◆ GIVEN INFORMATION ◆
######
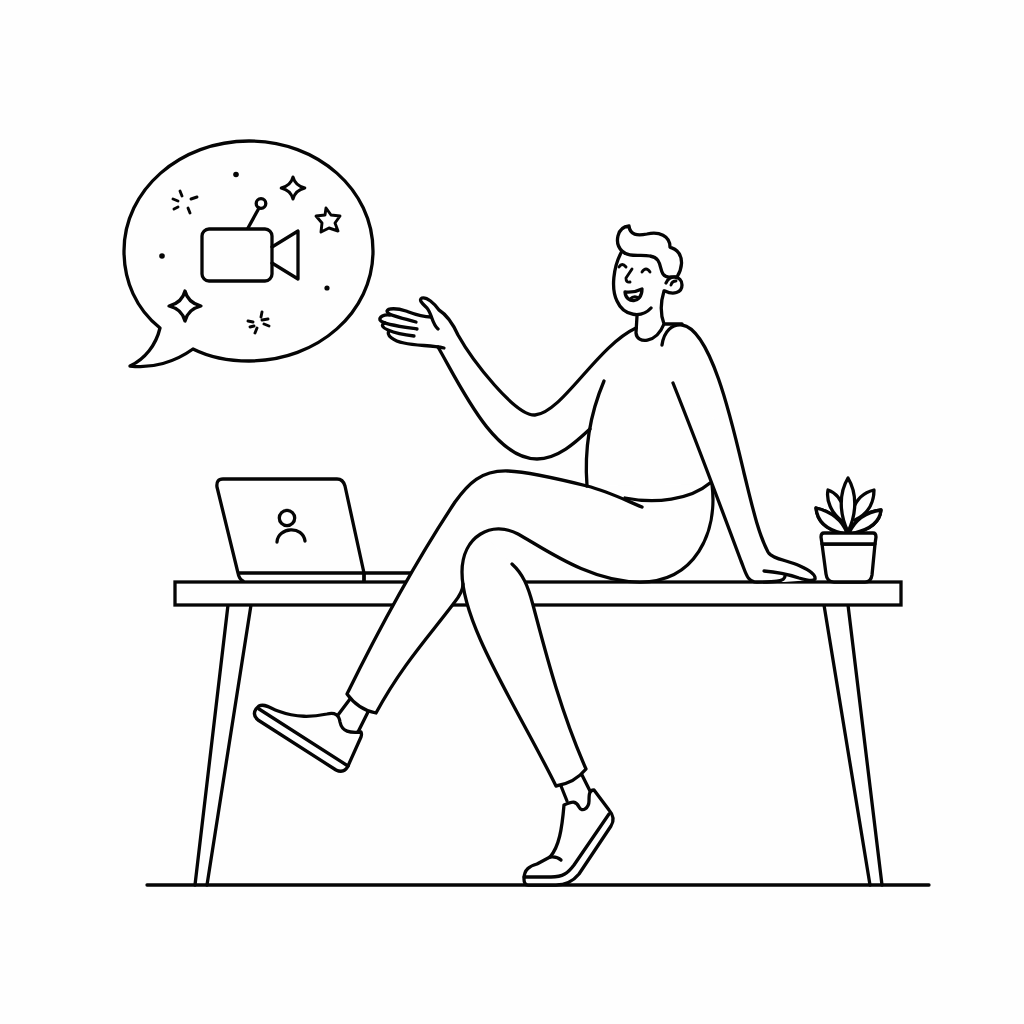
<!DOCTYPE html>
<html lang="en">
<head>
<meta charset="utf-8">
<title>Talking about video</title>
<style>
:root { --paper: #fefefe; --ink: #050505; }
html, body { margin: 0; background: var(--paper); overflow: hidden; }
svg { display: block; width: 1024px; height: 1024px; fill: none; stroke: var(--ink); stroke-width: 3.3; stroke-linecap: round; stroke-linejoin: round; }
.solid { fill: var(--paper); }
.dot { fill: var(--ink); stroke: none; }
.fine { stroke-width: 2.9; }
</style>
</head>
<body>
<svg viewBox="0 0 1024 1024" role="img" aria-label="Man sitting on a desk beside a laptop and a plant, speaking about video">
  <defs>
    <g id="spark">
      <path d="M-2-11L-5-4M5-10L2-4M-11-3L-5-1M11-4L5-2M-9 5L-4 3M4 5L6 11"/>
    </g>
    <path id="twinkle" d="M0-15Q3-3 16 0Q3 3 0 15Q-3 3-16 0Q-3-3 0-15Z"/>
  </defs>

  <g id="speech-bubble">
    <path d="M160 328C136 309 124 281 124 251C124 190 180 141 249 141C318 141 373 190 373 251C373 312 318 361 249 361C228 361 209 357 193 349C175 362 152 369 130 366C145 359 156 345 160 328Z"/>
    <g id="video-camera">
      <rect x="202" y="229" width="70" height="52" rx="7"/>
      <path d="M272 247L298 231V279L272 263M248 228L259 208"/>
      <circle cx="261" cy="203.500" r="4.800"/>
    </g>
    <use href="#twinkle" x="185" y="306"/>
    <use href="#twinkle" transform="translate(293 188) scale(.74)" stroke-width="4"/>
    <path class="fine" d="M326 208L331 215L340 216L335 223L338 231L329 228L321 232L322 223L316 216L325 215Z"/>
    <g class="fine">
      <path d="M180 191L182 196M173 199L178 201M191 199L197 197M188 208L190 213M174 209L178 207"/>
      <path d="M262 312L261 317M248 321L253 322M264 324L269 326M257 328L255 333M250 327L254 326M262 320L268 319"/>
    </g>
    <g class="dot">
      <circle cx="236" cy="174.500" r="2.800"/>
      <circle cx="162" cy="256" r="2.800"/>
      <circle cx="327" cy="288" r="2.600"/>
    </g>
  </g>

  <g id="desk">
    <path d="M147 885H929"/>
    <path d="M228 605L195 885M251 605L207 885M824 605L870 885M848 605L882 885"/>
    <rect class="solid" x="175" y="582" width="726" height="23" stroke-linejoin="miter"/>
  </g>

  <g id="laptop">
    <path d="M243 581Q239 579 238 573L217 487Q216 479 223 479H337Q343 479 345 486L364 573V581M238 573H412"/>
    <circle cx="287" cy="518" r="7.700"/>
    <path d="M277 542C278 527 303 525 305 541"/>
  </g>

  <g id="potted-plant">
    <g class="solid">
      <path d="M842 533C824 529 817 519 816 508C832 512 842 520 847 533Z"/>
      <path d="M854 533C872 529 880 520 881 510C865 512 855 520 849 533Z"/>
      <path d="M842 521C831 513 826 500 828 490C840 494 845 506 847 523"/>
      <path d="M855 520C870 513 874 500 874 490C861 493 852 504 850 523"/>
      <path d="M848 532C839 513 839 493 848 478C857 493 857 513 848 532Z"/>
      <path d="M842 533C824 529 817 519 816 508C832 512 842 520 847 533M854 533C872 529 880 520 881 510C865 512 855 520 849 533"/>
    </g>
    <path class="solid" d="M822 544L826 574Q827 582 834 582H865Q871 582 872 575L875 544Z"/>
    <path class="solid" d="M824 533H873Q876 533 876 537L875 544H822L821 537Q821 533 824 533Z"/>
  </g>

  <g id="man">
    <g id="standing-shoe">
      <path class="solid" d="M564 805C573 801 576 801 579 807C582 813 589 808 589 801C589 795 589 790 594 790L609 810Q616 818 611 826L579 874Q570 885 556 885H528Q524 885 524 879C524 869 530 866 537 864L550 857C559 847 562 829 564 805Z"/>
      <path d="M524 877H551C563 877 568 873 574 865L609 814M550 857Q557 856 561 860"/>
      <path d="M561 786L567 801M582 775L590 791"/>
    </g>
    <g id="raised-shoe">
      <path class="solid" d="M259 706C264 703 270 708 278 711C297 718 312 717 327 714C335 712 339 715 340 722C342 732 350 733 361 732Q362 734 361 737L348 766Q344 774 336 770L258 720Q252 715 256 709Z"/>
      <path d="M259 709L348 766M350 699L338 715M368 712L358 732"/>
    </g>

    <g id="legs">
      <path class="solid" stroke="none" d="M462 570C462 625 517 707 556 786C568 784 578 779 586 769C560 710 545 650 533 605C528 586 523 574 512 564L480 530Z"/>
      <path class="solid" stroke="none" d="M587 486C559 479 530 472 508 471C481 470 468 484 455 502C416 561 376 635 347 694C355 705 365 711 376 713C402 665 430 635 454 603Q463 592 463 582L462 572C462 536 492 520 518 534C545 549 590 582 640 582C695 582 718 533 712 484Z"/>
      <path d="M642 507C625 500 607 491 587 486C559 479 530 472 508 471C481 470 468 484 455 502C416 561 376 635 347 694C355 705 365 711 376 713C402 665 430 635 454 603Q463 592 463 584"/>
      <path d="M712 484C718 533 695 582 640 582C590 582 545 549 518 534C492 520 462 536 462 572C462 625 517 707 556 786C568 784 578 779 586 769C560 710 545 650 533 605C528 586 523 574 512 564"/>
    </g>

    <g id="torso">
      <path d="M604 381C590 414 584 447 587 486M625 498C655 504 690 500 710 483"/>
    </g>

    <g id="leaning-arm">
      <path class="solid" stroke="none" d="M673 383L742 563Q747 582 757 582H784L812 580L815 576L768 555C755 515 742 460 738 440Z"/>
      <path d="M662 345C664 331 672 324 682 325C711 329 732 422 744 473C752 505 758 533 768 552C772 559 787 560 800 566C811 571 816 575 815 579C813 582 806 580 799 578C790 575 778 572 764 571"/>
      <path d="M673 383C697 443 722 510 741 561C746 573 747 582 757 582C773 582 785 582 785 576"/>
    </g>

    <g id="gesturing-arm">
      <path d="M636 328C597 346 562 413 535 415C515 416 472 360 458 335C453 324 447 315 439 310C434 303 427 297 422 298C418 300 423 304 427 308C432 314 432 324 438 329"/>
      <path d="M438 347C461 387 494 459 537 459C558 459 576 442 590 429"/>
      <path d="M431 317C421 317 414 314 406 311C397 308 388 308 387 311C387 315 398 317 416 322"/>
      <path d="M390 315C384 314 379 317 380 320C382 324 397 326 417 329"/>
      <path d="M385 323C380 325 383 328 388 330C395 333 405 335 414 336"/>
      <path d="M389 331C386 335 393 341 404 343C417 346 431 345 444 348"/>
    </g>

    <g id="head">
      <path d="M637 316L636 333C637 344 656 344 664 324M664 291C660 304 661 316 664 324H682"/>
      <path d="M622 251C613 267 611 289 617 301C624 317 642 318 651 308"/>
      <path class="solid" d="M629 226C617 227 614 243 622 251C629 258 640 254 650 256C662 258 659 268 663 274C666 278 668 277 671 277H677C682 269 684 258 677 251C674 248 671 248 670 247C670 236 659 231 647 234C637 236 630 235 629 226Z"/>
      <path class="solid" d="M666 283C669 275 682 275 682 285C682 293 673 295 665 291"/>
      <path class="fine" d="M671 285Q672 281 676 281M619 267Q622 262 626 267M642 272Q646 266 650 272M632 269L626 278Q626 283 630 282"/>
      <path d="M625 292Q634 293 642 289C642 304 626 304 625 292Z"/>
      <path class="fine" d="M630 299Q634 295 639 298"/>
    </g>
  </g>

  <g id="profile-shadow-line">
    <path d="M364 573V581"/>
  </g>
</svg>
</body>
</html>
######
Give back, unchanged, the run of lines in the listing above that begins at the line containing "805C573 801 576" and ends at the line containing "592 463 582L462", both included.

      <path class="solid" d="M564 805C573 801 576 801 579 807C582 813 589 808 589 801C589 795 589 790 594 790L609 810Q616 818 611 826L579 874Q570 885 556 885H528Q524 885 524 879C524 869 530 866 537 864L550 857C559 847 562 829 564 805Z"/>
      <path d="M524 877H551C563 877 568 873 574 865L609 814M550 857Q557 856 561 860"/>
      <path d="M561 786L567 801M582 775L590 791"/>
    </g>
    <g id="raised-shoe">
      <path class="solid" d="M259 706C264 703 270 708 278 711C297 718 312 717 327 714C335 712 339 715 340 722C342 732 350 733 361 732Q362 734 361 737L348 766Q344 774 336 770L258 720Q252 715 256 709Z"/>
      <path d="M259 709L348 766M350 699L338 715M368 712L358 732"/>
    </g>

    <g id="legs">
      <path class="solid" stroke="none" d="M462 570C462 625 517 707 556 786C568 784 578 779 586 769C560 710 545 650 533 605C528 586 523 574 512 564L480 530Z"/>
      <path class="solid" stroke="none" d="M587 486C559 479 530 472 508 471C481 470 468 484 455 502C416 561 376 635 347 694C355 705 365 711 376 713C402 665 430 635 454 603Q463 592 463 582L462 572C462 536 492 520 518 534C545 549 590 582 640 582C695 582 718 533 712 484Z"/>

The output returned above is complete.